* **DATA TO USE**
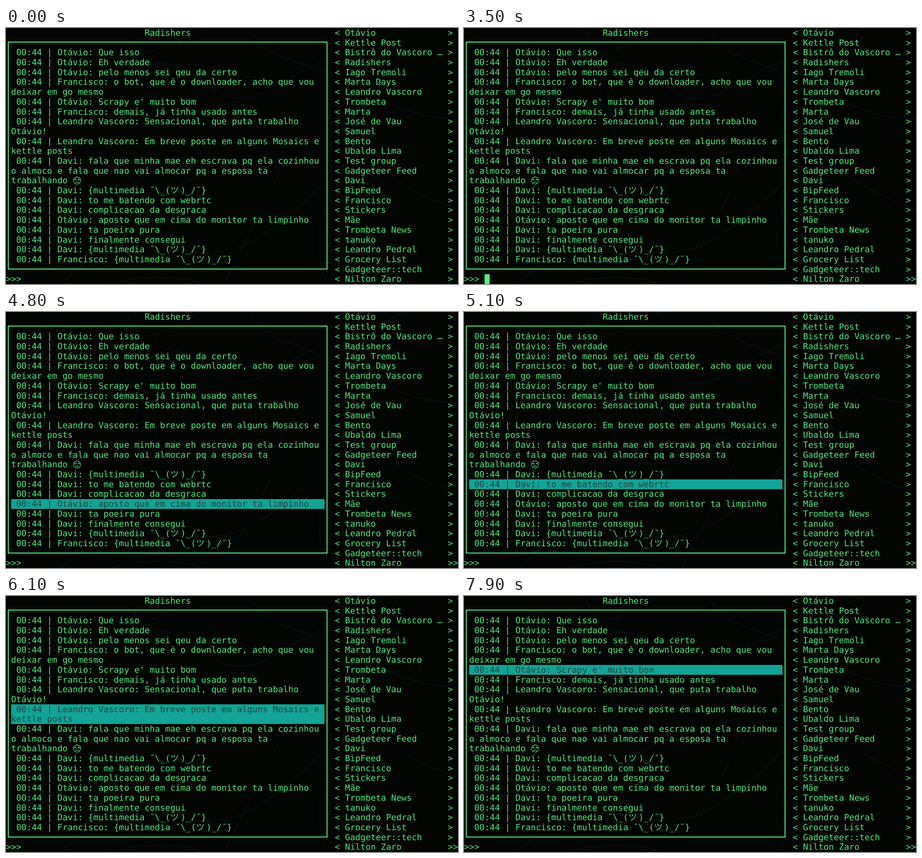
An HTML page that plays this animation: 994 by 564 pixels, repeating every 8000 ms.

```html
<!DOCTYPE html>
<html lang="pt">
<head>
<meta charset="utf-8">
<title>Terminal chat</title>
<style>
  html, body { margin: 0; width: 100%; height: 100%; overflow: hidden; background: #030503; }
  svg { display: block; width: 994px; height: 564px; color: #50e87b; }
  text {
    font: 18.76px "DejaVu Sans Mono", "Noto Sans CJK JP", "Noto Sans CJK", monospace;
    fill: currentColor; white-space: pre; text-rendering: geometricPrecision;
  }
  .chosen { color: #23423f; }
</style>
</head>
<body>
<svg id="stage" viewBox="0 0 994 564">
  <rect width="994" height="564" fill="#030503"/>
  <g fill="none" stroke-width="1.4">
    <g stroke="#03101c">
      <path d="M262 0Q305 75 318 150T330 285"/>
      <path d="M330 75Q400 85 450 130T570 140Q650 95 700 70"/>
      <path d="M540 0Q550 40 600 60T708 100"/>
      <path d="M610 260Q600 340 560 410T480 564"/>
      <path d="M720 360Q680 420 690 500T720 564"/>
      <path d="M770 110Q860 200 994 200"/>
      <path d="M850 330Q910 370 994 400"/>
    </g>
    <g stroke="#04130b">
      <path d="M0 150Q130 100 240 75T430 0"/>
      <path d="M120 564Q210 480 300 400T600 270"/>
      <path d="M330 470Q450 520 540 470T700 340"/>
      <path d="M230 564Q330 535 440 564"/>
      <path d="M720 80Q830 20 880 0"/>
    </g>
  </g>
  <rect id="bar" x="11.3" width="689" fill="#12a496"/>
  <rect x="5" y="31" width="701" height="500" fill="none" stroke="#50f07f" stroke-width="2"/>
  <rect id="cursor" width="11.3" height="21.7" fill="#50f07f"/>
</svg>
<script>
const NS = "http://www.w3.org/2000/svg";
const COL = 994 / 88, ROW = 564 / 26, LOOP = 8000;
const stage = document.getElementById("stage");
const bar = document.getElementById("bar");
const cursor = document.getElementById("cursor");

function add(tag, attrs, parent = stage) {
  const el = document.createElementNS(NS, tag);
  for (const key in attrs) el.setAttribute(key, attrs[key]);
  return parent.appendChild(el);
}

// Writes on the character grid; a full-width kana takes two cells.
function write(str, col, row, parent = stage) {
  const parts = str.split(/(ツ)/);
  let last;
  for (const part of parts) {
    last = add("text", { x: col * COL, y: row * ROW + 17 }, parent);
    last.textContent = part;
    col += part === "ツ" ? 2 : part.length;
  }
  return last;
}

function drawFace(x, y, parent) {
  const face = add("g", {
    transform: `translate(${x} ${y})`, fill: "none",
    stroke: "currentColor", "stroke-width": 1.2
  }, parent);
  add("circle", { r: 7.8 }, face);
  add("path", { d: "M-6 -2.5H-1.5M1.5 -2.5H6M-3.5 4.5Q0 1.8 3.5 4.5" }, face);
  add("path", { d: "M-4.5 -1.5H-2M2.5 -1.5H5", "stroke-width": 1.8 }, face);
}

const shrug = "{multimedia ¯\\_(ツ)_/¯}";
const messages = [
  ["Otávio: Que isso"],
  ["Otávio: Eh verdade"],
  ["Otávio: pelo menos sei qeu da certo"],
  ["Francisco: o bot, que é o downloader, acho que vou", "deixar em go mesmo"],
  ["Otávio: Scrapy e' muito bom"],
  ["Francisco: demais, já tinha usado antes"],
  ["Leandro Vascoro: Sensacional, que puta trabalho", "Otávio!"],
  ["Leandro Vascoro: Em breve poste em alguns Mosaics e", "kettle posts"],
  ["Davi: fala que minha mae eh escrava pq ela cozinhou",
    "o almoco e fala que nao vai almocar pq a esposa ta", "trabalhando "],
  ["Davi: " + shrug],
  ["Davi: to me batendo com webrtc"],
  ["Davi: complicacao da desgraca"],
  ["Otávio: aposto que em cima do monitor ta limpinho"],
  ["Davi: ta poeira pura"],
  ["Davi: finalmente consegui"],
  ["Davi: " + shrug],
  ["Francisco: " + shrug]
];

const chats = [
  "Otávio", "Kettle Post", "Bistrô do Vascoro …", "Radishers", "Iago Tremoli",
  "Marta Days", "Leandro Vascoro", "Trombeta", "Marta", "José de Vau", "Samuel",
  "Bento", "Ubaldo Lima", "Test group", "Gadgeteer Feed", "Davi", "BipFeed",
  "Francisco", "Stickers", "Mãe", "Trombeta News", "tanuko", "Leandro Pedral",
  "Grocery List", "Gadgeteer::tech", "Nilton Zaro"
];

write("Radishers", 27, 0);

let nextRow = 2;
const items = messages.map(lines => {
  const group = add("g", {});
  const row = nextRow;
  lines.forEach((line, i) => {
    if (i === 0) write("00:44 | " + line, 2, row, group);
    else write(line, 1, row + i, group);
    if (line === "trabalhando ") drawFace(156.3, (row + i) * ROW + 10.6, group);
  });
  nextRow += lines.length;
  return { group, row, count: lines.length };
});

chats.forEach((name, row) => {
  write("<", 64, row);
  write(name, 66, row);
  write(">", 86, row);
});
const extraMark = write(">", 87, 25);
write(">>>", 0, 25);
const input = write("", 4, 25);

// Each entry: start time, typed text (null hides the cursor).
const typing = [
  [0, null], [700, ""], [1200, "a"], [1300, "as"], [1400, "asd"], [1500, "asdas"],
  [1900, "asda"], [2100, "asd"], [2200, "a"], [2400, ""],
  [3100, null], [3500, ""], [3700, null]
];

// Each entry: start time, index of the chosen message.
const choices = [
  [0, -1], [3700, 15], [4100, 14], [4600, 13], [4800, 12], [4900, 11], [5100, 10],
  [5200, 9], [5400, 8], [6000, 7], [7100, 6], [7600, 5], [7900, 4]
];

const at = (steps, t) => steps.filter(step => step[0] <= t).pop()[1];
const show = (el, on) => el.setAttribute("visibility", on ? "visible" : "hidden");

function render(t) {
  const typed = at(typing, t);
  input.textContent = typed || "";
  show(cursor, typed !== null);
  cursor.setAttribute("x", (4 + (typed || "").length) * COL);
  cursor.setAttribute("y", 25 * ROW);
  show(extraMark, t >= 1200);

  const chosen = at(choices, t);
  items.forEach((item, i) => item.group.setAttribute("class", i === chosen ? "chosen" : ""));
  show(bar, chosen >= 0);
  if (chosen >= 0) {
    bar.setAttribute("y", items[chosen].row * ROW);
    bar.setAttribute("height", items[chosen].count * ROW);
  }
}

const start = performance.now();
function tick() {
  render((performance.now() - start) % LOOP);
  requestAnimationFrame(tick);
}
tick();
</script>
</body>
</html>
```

* **YOUR OBJECTIVE**
For each line in the entries that contains the string "textContent", make a copy.

* **OUTPUT**
    last.textContent = part;
  input.textContent = typed || "";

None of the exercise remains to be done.